In the family of punctuation, where the full stop is daddy and the comma is mummy and the semicolon quietly practices the piano with crossed hands, the exclamation mark is the big attention-deficit brother who gets over-excited and breaks things and laughs too loudly.
My attitude toward punctuation is that it ought to be as conventional as possible. The game of golf would lose a good deal if croquet mallets and billiard cues were allowed on the putting green. You ought to be able to show that you can do it a good deal better than anyone else with the regular tools before you have a license to bring in your own improvements.
A period is a stop sign. A semicolon is a rolling stop sign; a comma is merely an amber light.
Used sparingly, the semicolon emphasizes your crucial contrasts; used recklessly, it merely clutters your page.
Sometimes you get a glimpse of a semicolon coming, a few lines farther on, and it is like climbing a steep path through woods and seeing a wooden bench just at a bend in the road ahead, a place where you can expect to sit for a moment, catching your breath.
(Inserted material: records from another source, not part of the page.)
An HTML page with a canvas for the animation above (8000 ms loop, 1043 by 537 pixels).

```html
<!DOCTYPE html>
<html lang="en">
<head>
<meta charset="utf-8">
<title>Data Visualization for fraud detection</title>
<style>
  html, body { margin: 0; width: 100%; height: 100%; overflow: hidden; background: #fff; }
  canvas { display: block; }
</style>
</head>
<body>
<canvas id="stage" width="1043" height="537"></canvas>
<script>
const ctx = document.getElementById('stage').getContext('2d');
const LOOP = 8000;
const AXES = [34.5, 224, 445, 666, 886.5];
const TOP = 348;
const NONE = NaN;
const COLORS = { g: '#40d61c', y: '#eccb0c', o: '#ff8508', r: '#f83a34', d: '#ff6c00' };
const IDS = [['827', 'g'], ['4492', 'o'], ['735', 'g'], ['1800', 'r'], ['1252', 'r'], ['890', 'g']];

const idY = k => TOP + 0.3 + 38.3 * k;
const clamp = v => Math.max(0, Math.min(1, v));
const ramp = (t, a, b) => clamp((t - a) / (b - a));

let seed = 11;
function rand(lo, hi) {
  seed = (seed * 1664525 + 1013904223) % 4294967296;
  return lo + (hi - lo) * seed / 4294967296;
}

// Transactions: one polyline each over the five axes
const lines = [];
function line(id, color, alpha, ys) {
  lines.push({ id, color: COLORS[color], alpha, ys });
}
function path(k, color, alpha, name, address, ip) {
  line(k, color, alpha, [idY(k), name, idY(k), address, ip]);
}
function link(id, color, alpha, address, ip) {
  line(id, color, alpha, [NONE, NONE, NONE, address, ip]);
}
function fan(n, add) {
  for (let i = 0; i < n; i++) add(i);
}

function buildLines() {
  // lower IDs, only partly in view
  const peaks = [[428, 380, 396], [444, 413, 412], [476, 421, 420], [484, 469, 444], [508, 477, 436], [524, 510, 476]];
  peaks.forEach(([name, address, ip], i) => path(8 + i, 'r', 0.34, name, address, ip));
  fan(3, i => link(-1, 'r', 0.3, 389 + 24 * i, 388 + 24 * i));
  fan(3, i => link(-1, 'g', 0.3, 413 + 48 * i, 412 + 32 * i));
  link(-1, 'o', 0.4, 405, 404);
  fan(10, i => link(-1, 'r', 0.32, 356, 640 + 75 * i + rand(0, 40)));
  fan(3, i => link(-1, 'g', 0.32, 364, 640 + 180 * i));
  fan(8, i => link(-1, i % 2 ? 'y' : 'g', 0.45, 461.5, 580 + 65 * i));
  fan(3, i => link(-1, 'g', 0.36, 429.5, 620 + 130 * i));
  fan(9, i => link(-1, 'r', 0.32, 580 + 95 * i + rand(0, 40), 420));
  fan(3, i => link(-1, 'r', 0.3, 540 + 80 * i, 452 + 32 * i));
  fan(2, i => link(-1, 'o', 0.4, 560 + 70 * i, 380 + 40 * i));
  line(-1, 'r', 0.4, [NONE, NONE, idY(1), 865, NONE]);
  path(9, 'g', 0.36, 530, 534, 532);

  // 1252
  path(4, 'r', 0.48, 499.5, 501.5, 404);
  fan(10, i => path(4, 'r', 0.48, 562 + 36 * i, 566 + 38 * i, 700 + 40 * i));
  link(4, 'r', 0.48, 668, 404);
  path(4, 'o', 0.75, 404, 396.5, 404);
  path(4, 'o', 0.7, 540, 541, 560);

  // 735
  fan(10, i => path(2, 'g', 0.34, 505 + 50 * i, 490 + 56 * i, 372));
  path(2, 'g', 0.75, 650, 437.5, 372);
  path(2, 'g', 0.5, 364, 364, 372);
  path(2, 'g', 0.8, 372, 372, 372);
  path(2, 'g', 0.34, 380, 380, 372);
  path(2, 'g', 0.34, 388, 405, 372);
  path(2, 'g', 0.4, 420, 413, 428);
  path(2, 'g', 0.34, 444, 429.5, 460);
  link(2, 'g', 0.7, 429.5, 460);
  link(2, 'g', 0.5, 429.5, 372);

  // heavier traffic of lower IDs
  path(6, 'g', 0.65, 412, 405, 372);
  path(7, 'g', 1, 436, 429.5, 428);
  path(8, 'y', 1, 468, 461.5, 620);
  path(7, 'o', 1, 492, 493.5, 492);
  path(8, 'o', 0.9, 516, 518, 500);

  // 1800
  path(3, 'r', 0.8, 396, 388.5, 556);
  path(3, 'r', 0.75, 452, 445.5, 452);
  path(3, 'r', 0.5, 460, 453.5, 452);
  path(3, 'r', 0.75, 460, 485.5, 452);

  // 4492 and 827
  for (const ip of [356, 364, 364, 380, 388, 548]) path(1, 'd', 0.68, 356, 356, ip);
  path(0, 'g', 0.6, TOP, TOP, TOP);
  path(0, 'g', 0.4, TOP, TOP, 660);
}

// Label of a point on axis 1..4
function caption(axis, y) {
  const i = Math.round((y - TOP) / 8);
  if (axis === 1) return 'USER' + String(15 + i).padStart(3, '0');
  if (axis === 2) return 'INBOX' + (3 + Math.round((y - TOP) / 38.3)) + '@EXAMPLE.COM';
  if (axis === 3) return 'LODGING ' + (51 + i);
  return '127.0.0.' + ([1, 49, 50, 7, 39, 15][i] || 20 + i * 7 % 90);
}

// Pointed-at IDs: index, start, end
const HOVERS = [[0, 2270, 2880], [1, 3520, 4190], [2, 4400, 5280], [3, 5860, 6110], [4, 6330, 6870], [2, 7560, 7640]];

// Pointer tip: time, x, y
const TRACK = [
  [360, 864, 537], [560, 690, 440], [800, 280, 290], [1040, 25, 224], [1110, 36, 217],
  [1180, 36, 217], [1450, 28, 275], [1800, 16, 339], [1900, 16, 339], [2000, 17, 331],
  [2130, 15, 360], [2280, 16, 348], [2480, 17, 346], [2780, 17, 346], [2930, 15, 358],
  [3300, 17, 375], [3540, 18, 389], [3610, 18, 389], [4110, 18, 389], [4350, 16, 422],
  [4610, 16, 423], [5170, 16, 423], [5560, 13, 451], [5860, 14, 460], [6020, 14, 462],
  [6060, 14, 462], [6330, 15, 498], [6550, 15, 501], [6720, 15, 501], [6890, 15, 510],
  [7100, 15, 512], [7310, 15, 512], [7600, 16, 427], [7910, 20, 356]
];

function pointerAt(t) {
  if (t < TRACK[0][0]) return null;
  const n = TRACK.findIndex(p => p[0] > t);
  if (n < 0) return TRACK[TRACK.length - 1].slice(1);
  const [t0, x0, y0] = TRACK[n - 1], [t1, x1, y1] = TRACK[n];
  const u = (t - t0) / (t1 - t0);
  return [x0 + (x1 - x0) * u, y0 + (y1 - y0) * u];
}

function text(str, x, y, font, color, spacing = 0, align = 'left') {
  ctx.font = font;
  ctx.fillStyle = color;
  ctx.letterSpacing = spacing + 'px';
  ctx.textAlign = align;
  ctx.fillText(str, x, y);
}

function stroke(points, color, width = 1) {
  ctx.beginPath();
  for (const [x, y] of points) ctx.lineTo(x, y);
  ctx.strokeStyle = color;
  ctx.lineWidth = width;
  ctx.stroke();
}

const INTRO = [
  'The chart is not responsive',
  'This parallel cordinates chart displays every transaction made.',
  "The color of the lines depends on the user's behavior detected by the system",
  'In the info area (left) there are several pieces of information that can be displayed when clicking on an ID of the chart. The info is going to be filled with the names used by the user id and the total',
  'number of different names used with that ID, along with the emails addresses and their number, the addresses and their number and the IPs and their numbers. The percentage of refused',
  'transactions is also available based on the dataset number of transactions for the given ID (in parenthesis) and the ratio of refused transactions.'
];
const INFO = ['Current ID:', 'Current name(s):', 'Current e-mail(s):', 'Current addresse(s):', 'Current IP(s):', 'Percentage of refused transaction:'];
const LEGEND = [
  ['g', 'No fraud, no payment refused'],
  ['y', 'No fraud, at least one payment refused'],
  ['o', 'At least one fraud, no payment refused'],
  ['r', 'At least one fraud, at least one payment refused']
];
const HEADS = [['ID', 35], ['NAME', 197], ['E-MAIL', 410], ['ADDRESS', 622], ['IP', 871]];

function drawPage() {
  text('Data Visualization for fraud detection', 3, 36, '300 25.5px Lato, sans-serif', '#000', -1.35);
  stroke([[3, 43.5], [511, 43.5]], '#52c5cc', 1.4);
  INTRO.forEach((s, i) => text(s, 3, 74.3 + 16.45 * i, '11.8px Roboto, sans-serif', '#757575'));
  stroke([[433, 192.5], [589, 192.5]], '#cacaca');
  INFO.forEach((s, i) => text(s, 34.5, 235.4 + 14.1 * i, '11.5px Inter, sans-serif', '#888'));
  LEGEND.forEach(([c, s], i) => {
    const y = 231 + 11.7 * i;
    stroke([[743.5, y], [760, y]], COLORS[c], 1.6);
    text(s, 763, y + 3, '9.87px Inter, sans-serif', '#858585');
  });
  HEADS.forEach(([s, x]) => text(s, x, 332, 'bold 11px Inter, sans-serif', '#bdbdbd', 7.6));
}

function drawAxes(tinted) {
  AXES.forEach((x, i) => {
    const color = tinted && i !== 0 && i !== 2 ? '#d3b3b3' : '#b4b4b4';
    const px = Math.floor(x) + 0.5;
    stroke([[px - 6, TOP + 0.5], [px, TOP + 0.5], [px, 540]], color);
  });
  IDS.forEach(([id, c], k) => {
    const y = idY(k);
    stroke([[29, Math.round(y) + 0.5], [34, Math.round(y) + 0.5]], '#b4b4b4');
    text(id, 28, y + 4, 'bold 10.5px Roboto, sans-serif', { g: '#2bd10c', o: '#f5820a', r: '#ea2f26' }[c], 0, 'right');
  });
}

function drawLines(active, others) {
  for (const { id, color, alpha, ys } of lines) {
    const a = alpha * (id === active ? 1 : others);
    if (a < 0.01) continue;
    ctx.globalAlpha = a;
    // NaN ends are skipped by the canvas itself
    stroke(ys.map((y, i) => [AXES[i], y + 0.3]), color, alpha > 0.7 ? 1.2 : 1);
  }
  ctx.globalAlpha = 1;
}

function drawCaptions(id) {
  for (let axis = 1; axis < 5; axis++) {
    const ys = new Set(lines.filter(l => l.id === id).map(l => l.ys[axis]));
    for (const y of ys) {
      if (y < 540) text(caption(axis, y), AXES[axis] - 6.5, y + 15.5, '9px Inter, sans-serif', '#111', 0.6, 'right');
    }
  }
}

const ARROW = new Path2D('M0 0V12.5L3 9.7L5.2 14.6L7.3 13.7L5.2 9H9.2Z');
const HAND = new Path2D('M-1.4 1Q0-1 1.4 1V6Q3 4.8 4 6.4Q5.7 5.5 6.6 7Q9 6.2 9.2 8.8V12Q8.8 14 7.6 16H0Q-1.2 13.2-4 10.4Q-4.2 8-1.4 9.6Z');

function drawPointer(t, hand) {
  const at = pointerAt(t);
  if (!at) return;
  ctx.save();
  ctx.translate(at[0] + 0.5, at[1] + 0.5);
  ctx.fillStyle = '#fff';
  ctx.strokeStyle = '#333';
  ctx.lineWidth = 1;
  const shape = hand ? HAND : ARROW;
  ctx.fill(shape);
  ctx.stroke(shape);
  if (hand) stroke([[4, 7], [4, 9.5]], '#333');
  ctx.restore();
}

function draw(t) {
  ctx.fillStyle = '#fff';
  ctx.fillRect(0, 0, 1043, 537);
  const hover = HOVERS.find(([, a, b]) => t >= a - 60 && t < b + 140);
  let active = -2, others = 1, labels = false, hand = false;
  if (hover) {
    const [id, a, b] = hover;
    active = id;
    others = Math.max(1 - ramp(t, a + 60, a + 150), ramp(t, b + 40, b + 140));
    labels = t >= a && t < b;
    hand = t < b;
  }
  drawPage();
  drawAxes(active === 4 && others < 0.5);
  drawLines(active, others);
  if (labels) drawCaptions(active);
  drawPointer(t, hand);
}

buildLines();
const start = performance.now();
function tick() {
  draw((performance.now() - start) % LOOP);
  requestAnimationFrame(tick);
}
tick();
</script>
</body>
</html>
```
The semicolon is an ugly bastard, and thus I tend to avoid it. Its utility in patching together two closely related sentences is to be admired, but patches like that should be a make-do solution, to be used when nothing better comes to mind.
No iron can pierce the heart with such force as a period put just at the right place.
Punctuation herds words together, keeps others apart. Punctuation directs you how to read, in the way musical notation directs a musician how to play.
Cut out all these exclamation points. An exclamation point is like laughing at your own joke.
F. Scott Fitzgerald
Life is tons of discipline. Your first discipline is your vocabulary; then your grammar and your punctuation. Then, in your exuberance and bounding energy you say you're going to add to that. Then you add rhyme and meter. And your delight is in that power.
English usage is sometimes more than mere taste, judgment, and education. Sometimes it's sheer luck, like getting across the street.